Data Science vs Machine Learning – Exploring the two paradigms
Data Science is the coveted new career around the block but not many can define the exact role of a data scientist. Being a relatively new field of work with people signing up for the role from different backgrounds, data science as a discipline requires a very broad skill set. Data mining, data analysis, machine learning, business analysis, data visualization, A/B testing are some of the skills a data scientist should have.
Machine learning is a large discipline in itself, with companies like Facebook relying on machine learning algorithms to sift through user behaviour patterns on a daily basis. Machine learning also involves a lot of data analysis, A/B testing and data visualization. More often than not machine learning and data science are used as mutually exclusive terms but they shouldn’t be.
If we were to explain data science and machine learning through a venn diagram, machine learning would be a subset of data science. To understand the differences in a simpler way, it would be better to start with what is data science and machine learning. Once we are thorough with the basic differences, we can delve deeper into understanding the overlap and the distinction between these two fields.
What is data science?Data science is behind deriving actionable inputs from raw data. It is used to derive insights from the chaos of big data though predictive modelling, data analytics and machine learning. Data science is behind pattern recognition, structuring big data and finally advising the top management on critical outcomes that is possible. It is decision science.

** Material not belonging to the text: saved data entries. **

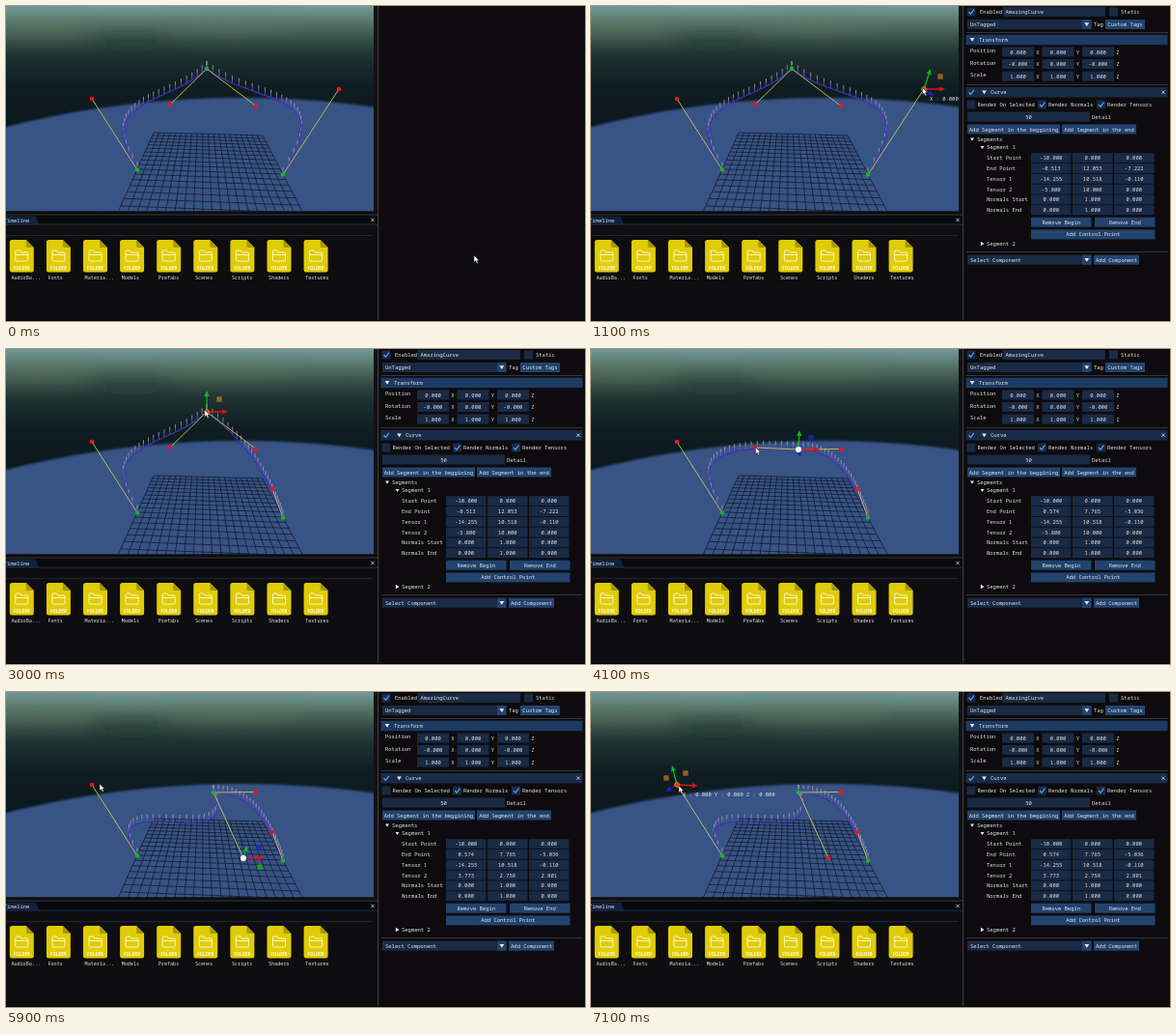
These frames come from a looping animation (600x326 px, 7.2 s). An HTML page:

```html
<!DOCTYPE html>
<html>
<head>
<meta charset="utf-8">
<style>
html, body { margin: 0; width: 100%; height: 100%; overflow: hidden; background: #0d0b0d; }
svg { display: block; width: 600px; height: 326px; }
text { font-family: "Noto Sans Mono", "DejaVu Sans Mono", monospace; font-size: 5.5px; fill: #e4e4e4; white-space: pre; }
</style>
</head>
<body>
<svg id="stage" viewBox="0 0 600 326">
  <defs>
    <linearGradient id="sky" x1="0" y1="0" x2="0" y2="130" gradientUnits="userSpaceOnUse">
      <stop offset="0" stop-color="#72999c"/>
      <stop offset=".07" stop-color="#64877f"/>
      <stop offset=".16" stop-color="#4f6c5e"/>
      <stop offset=".28" stop-color="#324a42"/>
      <stop offset=".4" stop-color="#1e3232"/>
      <stop offset=".62" stop-color="#0f1e23"/>
      <stop offset="1" stop-color="#0a161c"/>
    </linearGradient>
    <filter id="soft" x="-50%" y="-100%" width="200%" height="300%"><feGaussianBlur stdDeviation="9"/></filter>
    <filter id="edge" x="-5%" y="-5%" width="110%" height="110%"><feGaussianBlur stdDeviation=".8"/></filter>
    <clipPath id="view"><rect width="381" height="212.5"/></clipPath>
  </defs>
</svg>
<script>
const LOOP = 7200, STEP = 100;
const stage = document.getElementById("stage");

function add(parent, tag, attrs, str) {
  const n = document.createElementNS("http://www.w3.org/2000/svg", tag);
  for (const k in attrs) n.setAttribute(k, attrs[k]);
  if (str !== undefined) n.textContent = str;
  parent.appendChild(n);
  return n;
}
const set = (n, attrs) => { for (const k in attrs) n.setAttribute(k, attrs[k]); };
const rect = (p, x, y, width, height, fill) => add(p, "rect", { x, y, width, height, fill });
const label = (p, x, y, str, anchor = "start") =>
  add(p, "text", { x, y: y + 2, "text-anchor": anchor }, str);
const path = (p, d, stroke, width = 1, fill = "none") =>
  add(p, "path", { d, stroke, "stroke-width": width, fill });
const show = (n, on) => n.setAttribute("visibility", on ? "visible" : "hidden");
const mix = (a, b, k) => a.map((v, i) => v + (b[i] - v) * k);
const ease = k => k * k * (3 - 2 * k);
const span = (t, a, b) => ease(Math.min(1, Math.max(0, (t - a) / (b - a))));
const fix = v => v.toFixed(3);

// ---- Scene ----
const scene = add(stage, "g", { "clip-path": "url(#view)" });
rect(scene, 0, 0, 382, 213, "url(#sky)");
const clouds = add(scene, "g", { filter: "url(#soft)" });
[[35, 26, 55, 8, "#66806b"], [235, 22, 70, 7, "#5f7d6c"], [130, 42, 55, 7, "#20342f"]]
  .forEach(([cx, cy, rx, ry, fill]) => add(clouds, "ellipse", { cx, cy, rx, ry, fill, opacity: .4 }));
add(scene, "circle", { cx: 243, cy: 1095, r: 1000, fill: "#375385", filter: "url(#edge)" });

// Floor: 20 x 20 cells between two perspective edges
const FAR = 1.336, NEAR = .664;
const edgeAt = (a, b, k) => {
  const w = FAR * (1 - k), v = NEAR * k;
  return a.map((c, i) => (c * w + b[i] * v) / (w + v));
};
const farL = [153, 131], farR = [266, 134], nearL = [101.8, 245], nearR = [329, 254.4];
let floor = "";
for (let i = 0; i <= 20; i++) {
  const k = i / 20;
  floor += `M${mix(farL, farR, k)}L${mix(nearL, nearR, k)}`;
  floor += `M${edgeAt(farL, nearL, k)}L${edgeAt(farR, nearR, k)}`;
}
path(scene, floor, "#0b101c", .65);

const spikeTop = path(scene, "", "#b3a6c0", .75);
const spikeLow = path(scene, "", "#7257cf", .8);
const curve = path(scene, "", "#4130b4", 1.1);
const arms = path(scene, "", "#c9c94a", .9);
const dot = fill => add(scene, "circle", { r: 2.3, fill });
const ends = Array.from({ length: 3 }, () => dot("#17b51f"));
const tensors = Array.from({ length: 4 }, () => dot("#f5121a"));

// ---- Gizmo ----
const gizmo = add(scene, "g", {});
const axes = ["#2222c0", "#e01212", "#10b818"].map(c => ({
  line: path(gizmo, "", c, 1.3),
  head: path(gizmo, "", "none", 0, c)
}));
const planes = [0, 1].map(() => add(gizmo, "rect", { width: 5.4, height: 5.4, "fill-opacity": .75 }));
const hub = add(gizmo, "circle", {});
const readout = add(scene, "text", { fill: "#d8d8d8" });

// Each drag: selection time, drag span, travel, axis tips (blue, red, green) and plane handles
const drags = [
  { on: 900, from: 1100, to: 1800, a: [345, 86], b: [276, 145], move: [-5.214, -6.382, 1.947],
    tips: [[[10, 7], [22, 0], [7, -21]], [[8, -3], [22, 1], [3, -18]]],
    pads: [[17, -13, "#c07818"], [15, -10, "#2222c0"]] },
  { on: 2500, from: 3100, to: 3800, a: [208, 65], b: [215, 104], move: [1.087, -4.288, 2.186],
    tips: [[[0, 3], [22, 0], [0, -22]], [[2, 8], [22, 0], [1, -20]]],
    pads: [[13, -13, "#c07818"], [13, -12, "#2222c0"]] },
  { on: 4300, from: 4400, to: 5300, a: [170, 102], b: [246, 172], move: [9.573, -7.242, 2.801],
    tips: [[[-5, 5], [21, 0], [-2, -20]], [[4, -8], [21, 0], [4, -13]]],
    pads: [[-9, -9, "#c07818"], [16, -11, "#2222c0"], [17, 9, "#10b818"]] },
  { on: 6300, from: 7000, to: 7300, a: [89, 96], b: [89, 96], move: [0, 0, 0],
    tips: [[[-12, 7], [22, 1], [-5, -20]], [[-12, 7], [22, 1], [-5, -20]]],
    pads: [[-11, -7, "#c07818"], [9, -12, "#c07818"]] }
];

function arrow(axis, [cx, cy], [x, y]) {
  const len = Math.hypot(x, y) || 1, ux = x / len, uy = y / len;
  const head = Math.min(6, len * .6), bx = cx + x - ux * head, by = cy + y - uy * head;
  set(axis.line, { d: `M${cx} ${cy}L${bx} ${by}` });
  set(axis.head, { d: `M${cx + x} ${cy + y}L${bx - uy * 2.6} ${by + ux * 2.6}L${bx + uy * 2.6} ${by - ux * 2.6}Z` });
}

function drawGizmo(t, spots) {
  let i = drags.length - 1;
  while (i >= 0 && t < drags[i].on) i--;
  const g = drags[i], dragging = g && t >= g.from && t < g.to;
  gizmo.setAttribute("display", g ? "inline" : "none");
  show(readout, dragging);
  if (!g) return;
  const k = span(t, g.from, g.to), c = spots[i];
  axes.forEach((ax, j) => arrow(ax, c, mix(g.tips[0][j], g.tips[1][j], k)));
  const still = g.a[0] === g.b[0];
  const pads = still ? g.pads : k < .5 ? [g.pads[0]] : g.pads.slice(1);
  planes.forEach((p, j) => {
    show(p, j < pads.length);
    if (j < pads.length) set(p, { x: c[0] + pads[j][0] - 2.7, y: c[1] + pads[j][1] - 2.7, fill: pads[j][2] });
  });
  const moved = k > 0 && !still;
  set(hub, moved
    ? { cx: c[0], cy: c[1], r: 3, fill: "#fff", stroke: "none" }
    : { cx: c[0], cy: c[1], r: 2.3, fill: "#d82a14", stroke: "#ff8a1c", "stroke-width": 1 });
  if (dragging) {
    const [x, y, z] = g.move.map(v => fix(v * k));
    set(readout, { x: c[0] + 6, y: c[1] + 12 });
    readout.textContent = `X : ${x} Y : ${y} Z : ${z}`;
  }
}

function drawCurve([right, tip, inner, left]) {
  const start = [136, 169.5], stop = [287, 174.5], mid = [259, 103.5];
  const segs = [[start, left, inner, tip], [tip, mid, right, stop]];
  let line = "", low = "", top = "";
  for (const [a, b, c, d] of segs) {
    line += `M${a}C${b} ${c} ${d}`;
    for (let i = 0; i <= 25; i++) {
      const k = i / 25, m = 1 - k;
      const [x, y] = [0, 1].map(j =>
        m * m * m * a[j] + 3 * m * m * k * b[j] + 3 * m * k * k * c[j] + k * k * k * d[j]);
      low += `M${x} ${y}v-4`;
      top += `M${x} ${y - 4}v-4`;
    }
  }
  set(curve, { d: line });
  set(spikeLow, { d: low });
  set(spikeTop, { d: top });
  set(arms, { d: `M${start}L${left}M${inner}L${tip}L${mid}M${right}L${stop}` });
  [start, tip, stop].forEach(([cx, cy], i) => set(ends[i], { cx, cy }));
  [left, inner, mid, right].forEach(([cx, cy], i) => set(tensors[i], { cx, cy }));
}

// ---- Lower panel ----
rect(stage, 381, 0, 5, 326, "#121113");
rect(stage, 0, 212.5, 386, 113.5, "#0e0d0f");
rect(stage, 0, 215.5, 385, 1, "#34353b");
rect(stage, 0, 217, 385, 9, "#08090c");
path(stage, "M0 217.5H31L34 226H0Z", "none", 0, "#10223c");
rect(stage, 0, 225.6, 385, .9, "#1f3453");
rect(stage, 0, 237, 380, .8, "#232a38");
label(stage, -2, 221.6, "Timeline");
path(stage, "M378.3 219.8l3.4 3.4m0-3.4l-3.4 3.4", "#e4e4e4", .8);
rect(stage, 385, 0, 1.2, 326, "#3b3a40");
rect(stage, 0, 325, 600, 1, "#050506");

["AudioBa...", "Fonts", "Materia...", "Models", "Prefabs", "Scenes", "Scripts", "Shaders", "Textures"]
  .forEach((name, i) => {
    const x = 3.8 + i * 38.1;
    const g = add(stage, "g", { transform: `translate(${x} 242)` });
    path(g, "M2.5 0H17L25 8V31Q25 33.5 22.5 33.5H2.5Q0 33.5 0 31V2.5Q0 0 2.5 0Z", "none", 0, "#e0cc08");
    path(g, "M17 0L25 8H18.5Q17 8 17 6.5Z", "none", 0, "#a89a08");
    path(g, "M6 21V12Q6 11 7 11H10.5L12 13H18Q19 13 19 14V21Q19 22 18 22H7Q6 22 6 21ZM6 15.5H19", "#fffbd6", .9);
    add(g, "text", { x: 12.5, y: 30.7, "text-anchor": "middle",
      style: "font: bold 4.4px 'Open Sans', sans-serif; fill: #fffbe0" }, "FOLDER");
    add(stage, "text", { x: x + 1.6, y: 282.8, style: "font-size: 5.1px" }, name);
  });

// ---- Inspector ----
const panel = add(stage, "g", {});
const FIELD = "#192a45", BUTTON = "#22436e";
const field = (x, y, w, str) => {
  rect(panel, x, y - 5, w, 10, FIELD);
  return label(panel, x + w / 2, y, str, "middle");
};
const button = (x, y, w, str) => {
  rect(panel, x, y - 5, w, 10, BUTTON);
  label(panel, x + w / 2, y, str, "middle");
};
const check = (x, y, on, str, gap = 11) => {
  rect(panel, x, y - 4.5, 9, 9, FIELD);
  if (on) path(panel, `M${x + 2} ${y}l2 2.3l3.4-4.6`, "#4c9cf5", 1.3);
  label(panel, x + gap, y, str);
};
const down = (x, y, s = 2.4) =>
  path(panel, `M${x - s} ${y - s * .75}h${2 * s}l${-s} ${s * 1.6}Z`, "none", 0, "#e8e8e8");
const side = (x, y) => path(panel, `M${x - 1.6} ${y - 2.3}v4.6l3.6-2.3Z`, "none", 0, "#e8e8e8");
const combo = (y, str) => {
  rect(panel, 390, y - 5, 128.5, 10, FIELD);
  rect(panel, 509, y - 5, 9.5, 10, BUTTON);
  down(513.8, y);
  label(panel, 393, y, str);
};
const rule = y => rect(panel, 389, y, 209, .9, "#3a3a43");

check(389.5, 6, true, "Enabled", 13.5);
rect(panel, 426.5, 1, 106.5, 10, FIELD);
label(panel, 429.5, 6, "AmazingCurve");
check(537, 6, false, "Static", 12);
combo(19, "UnTagged");
label(panel, 521, 19, "Tag");
button(533, 19, 41, "Custom Tags");
rule(27);

rect(panel, 388.5, 29.7, 209, 10.5, "#1d3a62");
down(395, 34.7);
label(panel, 402, 34.7, "Transform");
[["Position", 47.5, "0.000", "0.000", "0.000"],
 ["Rotation", 60, "-0.000", "0.000", "-0.000"],
 ["Scale", 72.6, "1.000", "1.000", "1.000"]].forEach(([name, y, ...vals]) => {
  label(panel, 393, y - 1.2, name);
  vals.forEach((v, i) => {
    field(426 + i * 41.5, y, 33, v);
    label(panel, 463 + i * 41.5, y, "XYZ"[i], "middle");
  });
});
rule(81);

rect(panel, 388.5, 84, 209, 10.5, "#172c49");
check(389.5, 89.2, true, "");
down(407.5, 89.2);
label(panel, 414, 89.2, "Curve");
path(panel, "M591.3 87.5l3.4 3.4m0-3.4l-3.4 3.4", "#e4e4e4", .8);
check(389.5, 102, false, "Render On Selected");
check(463, 102, true, "Render Normals");
check(524, 102, true, "Render Tensors");
field(390, 114.5, 127, "50");
label(panel, 519, 114.5, "Detail");
button(390, 127.5, 96, "Add Segment in the beggining");
button(488, 127.5, 77, "Add Segment in the end");
down(395, 138, 2);
label(panel, 400, 138, "Segments");
down(405.5, 146.4, 2);
label(panel, 410, 146.4, "Segment 1");

const rows = [
  ["Start Point", -10, 0, 0], ["End Point", -.513, 12.053, -7.222],
  ["Tensor 1", -14.255, 10.518, -.11], ["Tensor 2", -5.8, 10, 0],
  ["Normals Start", 0, 1, 0], ["Normals End", 0, 1, 0]
].map(([name, ...vals], i) => {
  const y = 157.2 + i * 10.8;
  label(panel, 410, y, name);
  return { vals, cells: vals.map((v, j) => field(456 + j * 43, y, 41.5, fix(v))) };
});
button(456, 223.7, 62.5, "Remove Begin");
button(522, 223.7, 62.5, "Remove End");
button(456, 236.4, 128.5, "Add Control Point");
side(405.5, 246);
label(panel, 410, 246, "Segment 2");
rule(254);
combo(262.7, "Select Component");
button(521, 262.7, 47, "Add Component");

// ---- Pointer ----
const pointer = path(stage, "M0 0V7.2L1.7 5.7L2.9 8.4L4.2 7.8L3 5.2H5.2Z", "#15151a", .5, "#fff");
const route = [
  [0, 485, 258], [100, 485, 258], [800, 343.5, 84.5], [1100, 343.5, 84.5], [1800, 276, 145], [1850, 276, 145],
  [2100, 215.5, 79], [2300, 206, 63], [3100, 206, 63], [3800, 215, 104], [3850, 215, 104],
  [4100, 170.5, 101.5], [4400, 170.5, 101.5], [5300, 246, 172], [5450, 246, 172],
  [5900, 97, 95], [6100, 91, 97], [LOOP, 91, 97]
];
function movePointer(t) {
  const i = route.findIndex(p => p[0] > t);
  const [t0, ...a] = route[i - 1], [t1, ...b] = route[i];
  set(pointer, { transform: `translate(${mix(a, b, span(t, t0, t1))})` });
}

function update(t) {
  const spots = drags.map(g => mix(g.a, g.b, span(t, g.from, g.to)));
  drawCurve(spots);
  drawGizmo(t, spots);
  [[1, 1], [3, 2]].forEach(([row, n]) => {
    const g = drags[n], k = span(t, g.from, g.to);
    rows[row].cells.forEach((c, j) => { c.textContent = fix(rows[row].vals[j] + g.move[j] * k); });
  });
  show(panel, t >= 900);
  movePointer(t);
}

const begin = performance.now();
function tick() {
  const t = Math.max(0, performance.now() - begin) % LOOP;
  update(Math.floor(t / STEP) * STEP);
  requestAnimationFrame(tick);
}
tick();
</script>
</body>
</html>
```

Data science is multidisciplinary. Apart from having technical knowledge in statistics, data mining, machine learning, databases, data processes, visualizations, pattern recognition and AI, a data scientist also needs to have domain knowledge, expertise in business strategy, inquisitiveness and good communication and presentation skills.
What is machine learning?Machine learning, when explained in simple terms, means the use of software programs with the application of artificial intelligence to learn to detect patterns in data by itself without being specifically programmed. It begins with observations in data patterns and mapping them to earlier run programs. The aim is to allow computers to run programs without explicit human intervention.
We inadvertently use machine learning in our daily lives without realising it. Effective web search is a prime example of machine learning and now it is being used in self driving cars and speech recognition.
Data Science vs Machine LearningAs explained earlier, machine learning is but a subset of data science. Machine learning can be an analysis that maybe used in data science but it is not a condition for data science, unlike statistics. While machine learning is mostly used in pattern recognition, data science is used for find answers to the questions. For example, if the supply managers at say Amazon wanted to find out if they needed to source more blue jackets than red jackets this winter – they would ask a data scientist.
The main difference between data science and machine learning is this – data science is used for predictive and prescriptive analysis usually to answer critical business questions. Machine learning algorithms are used for predictions – eg. predicting the future trends of an event and for pattern recognition. Data science is a bigger field of study than machine learning. These two terms are not interchangeable.
Data Science / applied analytics is certainly in and is here to stay and thrive. Be a Data Scientist, what Harvard Business Review calls the “Sexiest job of the 21st Century”. Take the leap – get into intensive data science bootcamps and work on live projects. Sooner the better, to make most out this wave !